◆ What to work on ◆
Please, without the pictures, retype exactly the lines from the start of the material through the line that holds "absolute; inset: 0;".

╭──

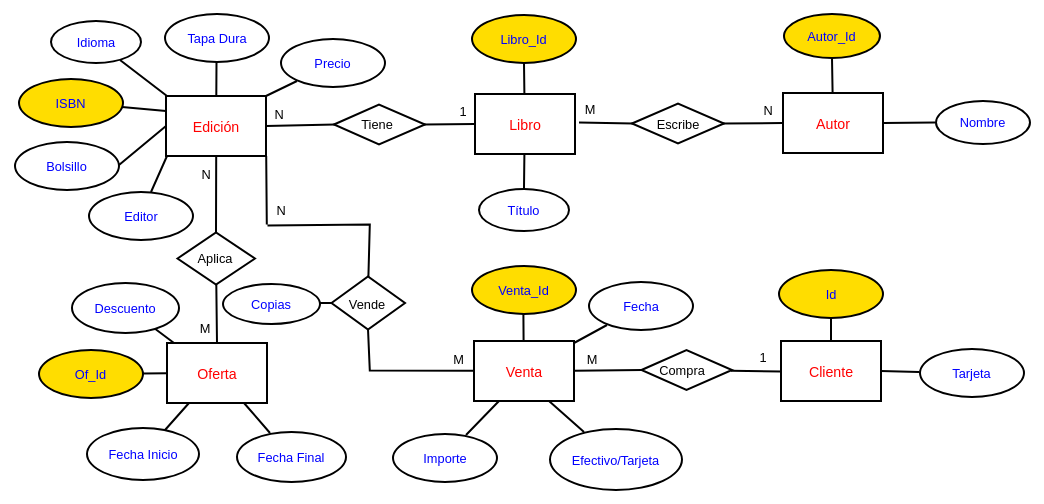
<!DOCTYPE html>
<html lang="es">
<head>
<meta charset="utf-8">
<title>Diagrama entidad-relación</title>
<style>
:root {
  --paper: #fff;
  --ink: #000;
  --key: #ffdd00;
  --attribute-text: #0000ff;
  --entity-text: #ff0000;
}
* { box-sizing: border-box; }
body { margin: 0; background: var(--paper); }
.diagram {
  position: relative;
  width: 1044px;
  height: 504px;
  overflow: hidden;
  background: var(--paper);
  color: var(--ink);
  font: 12.8px/16px "Liberation Sans", Arial, sans-serif;
}
.links { position: absolute; inset: 0; }
.links g { stroke: var(--ink); stroke-width: 2; fill: none; }
.links .relations { fill: var(--paper); }
.entity, .attribute {
  position: absolute;
  left: var(--x);
  top: var(--y);
  display: flex;
  align-items: center;
  justify-content: center;
  border: 2px solid var(--ink);
  background: var(--paper);
  white-space: nowrap;
}
.entity {
  width: 102px;
  height: 62px;
  padding-top: 2px;
  color: var(--entity-text);
  font-size: 14.2px;
}
.attribute {
  width: var(--w, 106px);
  height: var(--h, 50px);
  padding-top: 2px;
  border-radius: 50%;
  color: var(--attribute-text);
}
.key { background: var(--key); }
.relation, .cardinality {
  position: absolute;
  left: var(--x);
  top: var(--y);
  transform: translate(-50%, -50%);
  white-space: nowrap;
}
</style>
</head>
<body>
<main class="diagram">
  <svg class="links" width="1044" height="504" viewBox="0 0 1044 504" aria-hidden="true">
    <g class="attribute-links">
      <path d="M120 60L167 96M216.5 62L216.3 96M297 81L266 96M122 107L166 111M119 165L166 126M151 192L167 156"/>
      <path d="M524 63L524.4 94M524.4 154L524 188M832 58L832.6 93M883 123L935 122.5"/>
      <path d="M154 328L174 343M143 373.6L167 373.3M189 403L165 430M244 403L270 433"/>
      <path d="M523.4 314L523.6 341M607 325L574 343M499 401L466 435M549 401L584 432"/>
      <path d="M831 318V340M881 371L919 372"/>
    </g>
    <g class="relation-links">
      <path d="M266 126L335 124.4M424 124.5L475 124M579 122.5L633 123.5M723 123.5L783 123"/>
      <path d="M216.2 156L216 233M216.3 284L217 343"/>
      <path d="M266.2 156L266.8 224.5M267.5 225.5L369.8 224.5L368.4 277M368 329L369.8 370.5L474 370.8"/>
      <path d="M320 303H332M574 370.8L642 370M731 370.8L781 371.5"/>
    </g>
    <g class="relations">
      <polygon points="334,124.5 379,104.5 425,124.5 379,144.5"/>
      <polygon points="632,123.5 678,103.5 724,123.5 678,143.5"/>
      <polygon points="177.5,258.5 216,232.5 255,258.5 216,284.5"/>
      <polygon points="331.5,303 368,276.5 405,303 368,329.5"/>
      <polygon points="641.5,370 686.5,350 732,370 686.5,390"/>
    </g>
  </svg>

  <!-- Edición -->
  <div class="entity" style="--x:165px;--y:95px">Edición</div>
  <div class="attribute" style="--x:50px;--y:19.5px;--w:92px;--h:44px">Idioma</div>
  <div class="attribute" style="--x:164px;--y:12.5px">Tapa Dura</div>
  <div class="attribute" style="--x:279.5px;--y:38px">Precio</div>
  <div class="attribute key" style="--x:17.5px;--y:77.5px">ISBN</div>
  <div class="attribute" style="--x:13.5px;--y:140.5px">Bolsillo</div>
  <div class="attribute" style="--x:88px;--y:190.5px">Editor</div>

  <!-- Libro -->
  <div class="entity" style="--x:474px;--y:93px">Libro</div>
  <div class="attribute key" style="--x:470.5px;--y:14px">Libro_Id</div>
  <div class="attribute" style="--x:477.5px;--y:187.5px;--w:92px;--h:44px">Título</div>

  <!-- Autor -->
  <div class="entity" style="--x:782px;--y:92px">Autor</div>
  <div class="attribute key" style="--x:782.5px;--y:12.5px;--w:98px;--h:46px">Autor_Id</div>
  <div class="attribute" style="--x:934.5px;--y:99.5px;--w:96px;--h:45px">Nombre</div>

  <!-- Oferta -->
  <div class="entity" style="--x:166px;--y:342px">Oferta</div>
  <div class="attribute" style="--x:70.5px;--y:282px;--w:109px;--h:52px">Descuento</div>
  <div class="attribute key" style="--x:37.5px;--y:349px">Of_Id</div>
  <div class="attribute" style="--x:86px;--y:426.5px;--w:114px;--h:54px">Fecha Inicio</div>
  <div class="attribute" style="--x:235.5px;--y:430.5px;--w:111px;--h:52px">Fecha Final</div>

  <!-- Venta -->
  <div class="entity" style="--x:473px;--y:340px">Venta</div>
  <div class="attribute key" style="--x:470.5px;--y:265px">Venta_Id</div>
  <div class="attribute" style="--x:588px;--y:281px">Fecha</div>
  <div class="attribute" style="--x:392px;--y:432.5px">Importe</div>
  <div class="attribute" style="--x:548.5px;--y:428px;--w:134px;--h:63px">Efectivo/Tarjeta</div>

  <!-- Cliente -->
  <div class="entity" style="--x:780px;--y:339.5px">Cliente</div>
  <div class="attribute key" style="--x:778px;--y:268.5px">Id</div>
  <div class="attribute" style="--x:918.5px;--y:348px">Tarjeta</div>

  <!-- Relaciones -->
  <div class="attribute" style="--x:221.5px;--y:282.5px;--w:99px;--h:42px">Copias</div>
  <span class="relation" style="--x:377px;--y:125px">Tiene</span>
  <span class="relation" style="--x:678px;--y:125px">Escribe</span>
  <span class="relation" style="--x:215px;--y:259px">Aplica</span>
  <span class="relation" style="--x:367px;--y:305px">Vende</span>
  <span class="relation" style="--x:682px;--y:371px">Compra</span>

  <!-- Cardinalidades -->
  <span class="cardinality" style="--x:279px;--y:115px">N</span>
  <span class="cardinality" style="--x:463px;--y:112px">1</span>
  <span class="cardinality" style="--x:590px;--y:110px">M</span>
  <span class="cardinality" style="--x:768px;--y:111px">N</span>
  <span class="cardinality" style="--x:206px;--y:175px">N</span>
  <span class="cardinality" style="--x:205px;--y:329px">M</span>
  <span class="cardinality" style="--x:281px;--y:211px">N</span>
  <span class="cardinality" style="--x:458.5px;--y:360px">M</span>
  <span class="cardinality" style="--x:592px;--y:360px">M</span>
  <span class="cardinality" style="--x:763px;--y:358px">1</span>
</main>
</body>
</html>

╰──

◆ Exercise answer ◆
<!DOCTYPE html>
<html lang="es">
<head>
<meta charset="utf-8">
<title>Diagrama entidad-relación</title>
<style>
:root {
  --paper: #fff;
  --ink: #000;
  --key: #ffdd00;
  --attribute-text: #0000ff;
  --entity-text: #ff0000;
}
* { box-sizing: border-box; }
body { margin: 0; background: var(--paper); }
.diagram {
  position: relative;
  width: 1044px;
  height: 504px;
  overflow: hidden;
  background: var(--paper);
  color: var(--ink);
  font: 12.8px/16px "Liberation Sans", Arial, sans-serif;
}
.links { position: absolute; inset: 0; }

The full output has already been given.